  13. ^ Marouf, Nadir (2002). "Le système musical de la Sana'a ou le paradigm de la norme at de la marge". In Samrakandi, Mohammed Habib; Aous, Rachid (eds.). Horizons Maghrebins: Le droit à la mémoire. Toulouse: Presses Universitaire du Mirail. p. 24. ISBN 978-2-85816-657-2.(footnote 12)
  14. ^ Guettat, Mahmoud (2000). La Musique arabo-andalouse: l'empreinte du Maghreb. Éditions el-Ouns.
  15. ^ See Davila (2013) p. 325.
  16. ^ Guerbas, Rachid (2002). "Chante et musique de la nawba ou nûba algérienne". In Samrakandi, Mohammed Habib; Aous, Rachid (eds.). Horizons Maghrebins: Le droit à la mémoire. Toulouse: Presses Universitaire du Mirail. p. 25. ISBN 978-2-85816-657-2.
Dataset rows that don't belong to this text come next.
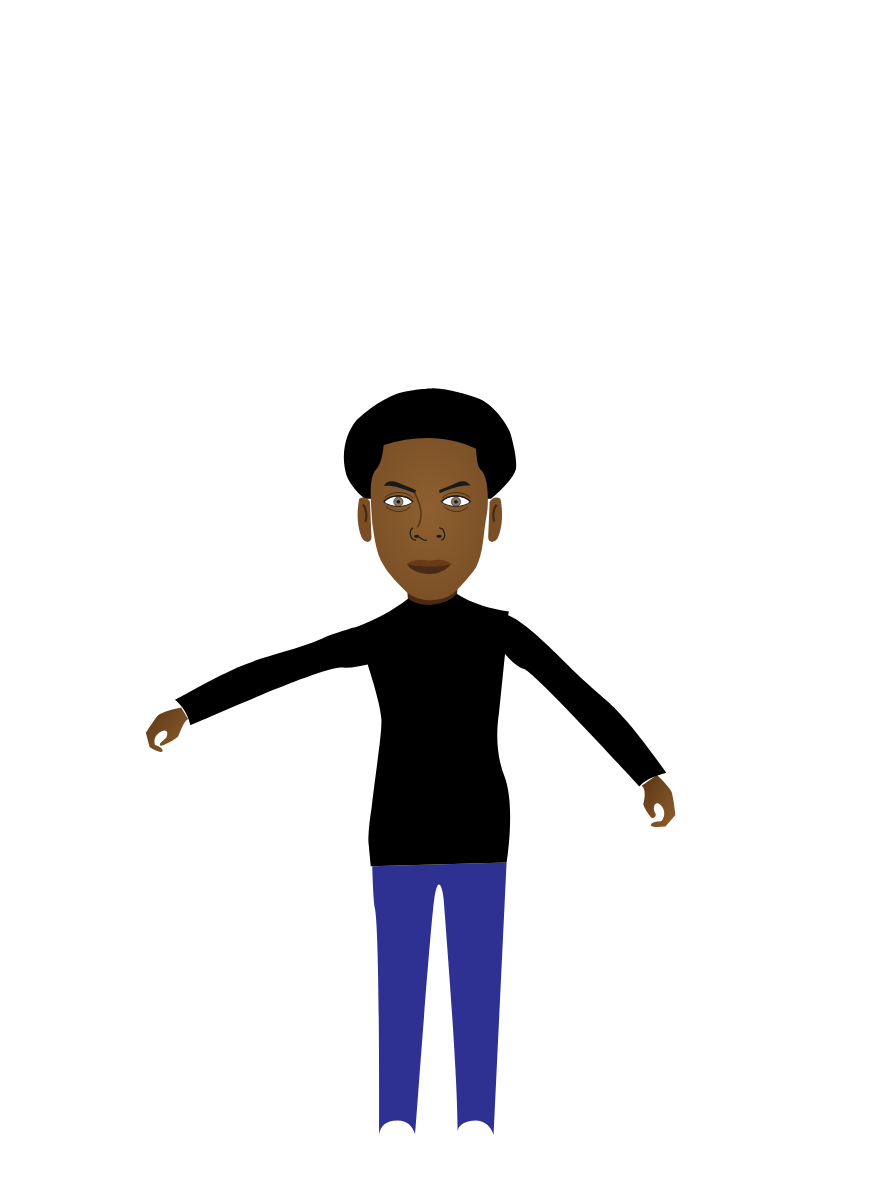
<!DOCTYPE html>
<html lang="en">
<head>
<meta charset="utf-8">
<title>Standing Figure</title>
<style>
  :root {
    --paper: #ffffff;
    --hair: #000000;
    --skin: #7a4f26;
    --skin-light: #8e6030;
    --skin-dark: #5a3512;
    --neck-shadow: #4a2a10;
    --shirt: #000000;
    --jeans: #2e3192;
    --lip: #4a2a12;
    --lip-light: #6b3a18;
    --iris: #8a7a6a;
    --line: #1a1a1a;
  }
  html, body { margin: 0; padding: 0; overflow: hidden; background: var(--paper); }
  .canvas { width: 875px; height: 1200px; display: block; }
</style>
</head>
<body>
<svg class="canvas" viewBox="0 0 1140 1560" xmlns="http://www.w3.org/2000/svg" role="img" aria-label="Cartoon person in a black sweater and blue jeans standing with arms held out">
  <defs>
    <radialGradient id="face-shading" cx="0.5" cy="0.45" r="0.6">
      <stop offset="0" stop-color="var(--skin-light)"/>
      <stop offset="1" stop-color="var(--skin)"/>
    </radialGradient>
    <linearGradient id="hand-shading" x1="0" y1="0" x2="1" y2="1">
      <stop offset="0" stop-color="var(--skin-dark)"/>
      <stop offset="1" stop-color="var(--skin-light)"/>
    </linearGradient>
    <g id="eye">
      <path d="M-19,0 C-10,-10 10,-10 19,0 C10,8 -10,8 -19,0 Z" fill="#fff" stroke="var(--line)" stroke-width="1.2"/>
      <circle cx="0" cy="0" r="6" fill="var(--iris)" stroke="var(--line)" stroke-width="0.8"/>
      <circle cx="0" cy="0" r="2.4" fill="var(--line)"/>
      <path d="M-19,0 C-10,-10 10,-10 19,0" fill="none" stroke="var(--line)" stroke-width="2.2"/>
      <path d="M-18,-5 C-8,-15 10,-14 19,-5" fill="none" stroke="var(--line)" stroke-width="0.8"/>
      <path d="M-16,6 C-6,15 8,15 16,6" fill="none" stroke="var(--line)" stroke-width="0.8"/>
    </g>
    <g id="ear">
      <path d="M0,0 C6,-4 12,0 14,4 L16,50 C16,58 8,58 4,52 C-2,40 -4,20 0,0 Z" fill="var(--skin)"/>
      <path d="M5,8 C10,14 10,24 8,30" fill="none" stroke="var(--neck-shadow)" stroke-width="3"/>
    </g>
  </defs>

  <g class="figure">
    <path class="jeans" fill="var(--jeans)" d="M485,1127 L660,1122 L643,1477 C640,1465 630,1458 620,1458 C605,1458 597,1465 596,1472 C597,1420 585,1260 578,1170 C576,1150 570,1140 566,1168 C560,1210 541,1477 541,1477 C538,1465 530,1458 518,1458 C502,1458 495,1466 494,1477 C494,1400 494,1200 488,1180 C486,1165 485,1127 485,1127 Z"/>

    <path class="left-hand" fill="url(#hand-shading)" d="M236,920 C225,922 212,926 206,930 C200,937 190,953 190,953 L195,972 C202,976 210,980 212,977 C212,972 205,970 202,969 C199,960 205,952 214,950 C220,950 218,958 216,960 C212,964 206,967 209,970 C214,970 228,962 232,958 C236,950 238,940 245,935 Z"/>
    <path class="right-hand" fill="url(#hand-shading)" d="M856,1008 C864,1016 872,1024 875,1030 C878,1040 880,1060 880,1060 L867,1075 C858,1076 848,1076 848,1073 C850,1068 858,1069 862,1068 C868,1060 866,1050 858,1045 C852,1043 850,1052 854,1058 C856,1062 850,1066 848,1063 C844,1058 840,1052 838,1046 C840,1040 842,1026 836,1022 Z"/>

    <path class="neck" fill="var(--neck-shadow)" d="M530,762 L596,766 L594,790 C590,800 575,806 562,805 C548,803 535,795 532,785 Z"/>

    <path class="sweater" fill="var(--shirt)" d="M465,815 C490,805 510,795 532,778 C545,790 580,790 595,772 C615,785 640,792 663,795 L662,800 C680,807 710,835 735,860 C770,895 785,905 800,920 C825,945 850,980 868,1005 C850,1010 840,1015 833,1023 C780,965 695,875 683,870 C670,866 658,850 658,850 L650,928 C646,955 647,985 658,1012 C668,1040 665,1090 660,1122 L483,1127 L480,1095 C480,1075 484,1052 484,1052 C490,1000 497,958 497,937 C497,918 479,864 479,864 C470,866 458,869 445,868 C420,866 250,943 248,943 C245,930 238,918 228,910 C270,887 305,868 330,860 C355,850 385,845 420,830 C445,820 465,815 465,815 Z"/>

    <g class="head">
      <path class="hair" fill="var(--hair)" d="M465,545 C490,522 515,510 530,508 C545,505 565,504 565,504 C585,505 610,512 625,518 C645,527 662,553 665,563 C670,580 674,600 672,610 C668,625 640,648 640,648 L475,648 C465,640 452,625 450,612 C444,585 452,560 465,545 Z"/>
      <use href="#ear" x="468" y="648"/>
      <use href="#ear" transform="translate(652,648) scale(-1,1)"/>
      <path class="face" fill="url(#face-shading)" d="M500,578 C540,565 585,565 620,583 C622,595 620,605 628,612 C638,625 636,660 634,670 C630,690 630,720 620,738 C610,752 598,765 590,772 C570,785 545,782 530,770 C520,760 505,745 500,735 C490,720 488,700 485,680 C483,650 480,620 490,610 C498,600 498,590 500,578 Z"/>
      <path class="brow-left" fill="var(--line)" d="M500,631 C504,625 510,624 518,627 C528,631 536,634 542,637 L541,641 C530,637 518,632 508,631 Z"/>
      <path class="brow-right" fill="var(--line)" d="M572,637 C580,634 590,630 598,626 C605,624 610,626 613,631 C605,630 595,632 582,637 L573,641 Z"/>
      <use href="#eye" x="519" y="652"/>
      <use href="#eye" x="594" y="652"/>
      <path class="nose" fill="none" stroke="var(--skin-dark)" stroke-width="2" d="M540,640 C548,655 552,672 544,685"/>
      <path class="nostrils" fill="none" stroke="var(--line)" stroke-width="1.5" d="M538,686 C532,690 534,702 542,702 M546,698 C550,700 552,704 556,702 M572,686 C580,686 582,700 575,702"/>
      <ellipse cx="543" cy="697" rx="3.5" ry="2" fill="var(--line)"/>
      <ellipse cx="572" cy="697" rx="3.5" ry="2" fill="var(--line)"/>
      <path class="lip-upper" fill="var(--lip-light)" d="M530,733 C540,726 550,727 560,729 C570,727 580,726 588,733 C575,737 545,737 530,733 Z"/>
      <path class="lip-lower" fill="var(--lip)" d="M530,733 C545,737 575,737 588,733 C580,742 570,746 560,746 C545,746 535,741 530,733 Z"/>
    </g>
  </g>
</svg>
</body>
</html>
  17. ^ Davila 2016, p. 4.
  18. ^ Farmer 1978, p. 137.
  19. ^ Farmer 1978, p. 140.
  20. ^ Farmer 1978, pp. 140–141.
  21. ^ McNaught, W. G. (1893). "The History and Uses of the Sol-fa Syllables". Proceedings of the Musical Association. 19. Novello, Ewer and Co.: 35–51. doi:10.1093/jrma/19.1.35. ISSN 0958-8442.
  22. ^ Farmer 1978, pp. 76–77.
  23. ^ Miller, Samuel D. (Autumn 1973), "Guido d'Arezzo: Medieval Musician and Educator", Journal of Research in Music Education, 21 (3): 239–245, doi:10.2307/3345093, JSTOR 3345093, S2CID 143833782
  24. ^ Farmer 1978, pp. 81–82.
  25. ^ Beech, George T. (1992). "Troubadour Contacts with Muslim Spain and Knowledge of Arabic: New Evidence Concerning William IX of Aquitaine". Romania. 113 (449): 14–26. doi:10.3406/roma.1992.2180.
  26. ^ Bogin, Magda; Bogin, Meg (1995). The Women Troubadours. WW Norton. pp. 46–47. ISBN 978-0-393-00965-1.
  27. ^ Veldeman, Marie-Christine (2001). "Egypt, or the quest for syncretism and spiritual wholeness in Lawrence Durrell's Avignon Quintet". Equivalences. 28 (2): 87–100. doi:10.3406/equiv.2001.1233.


Further reading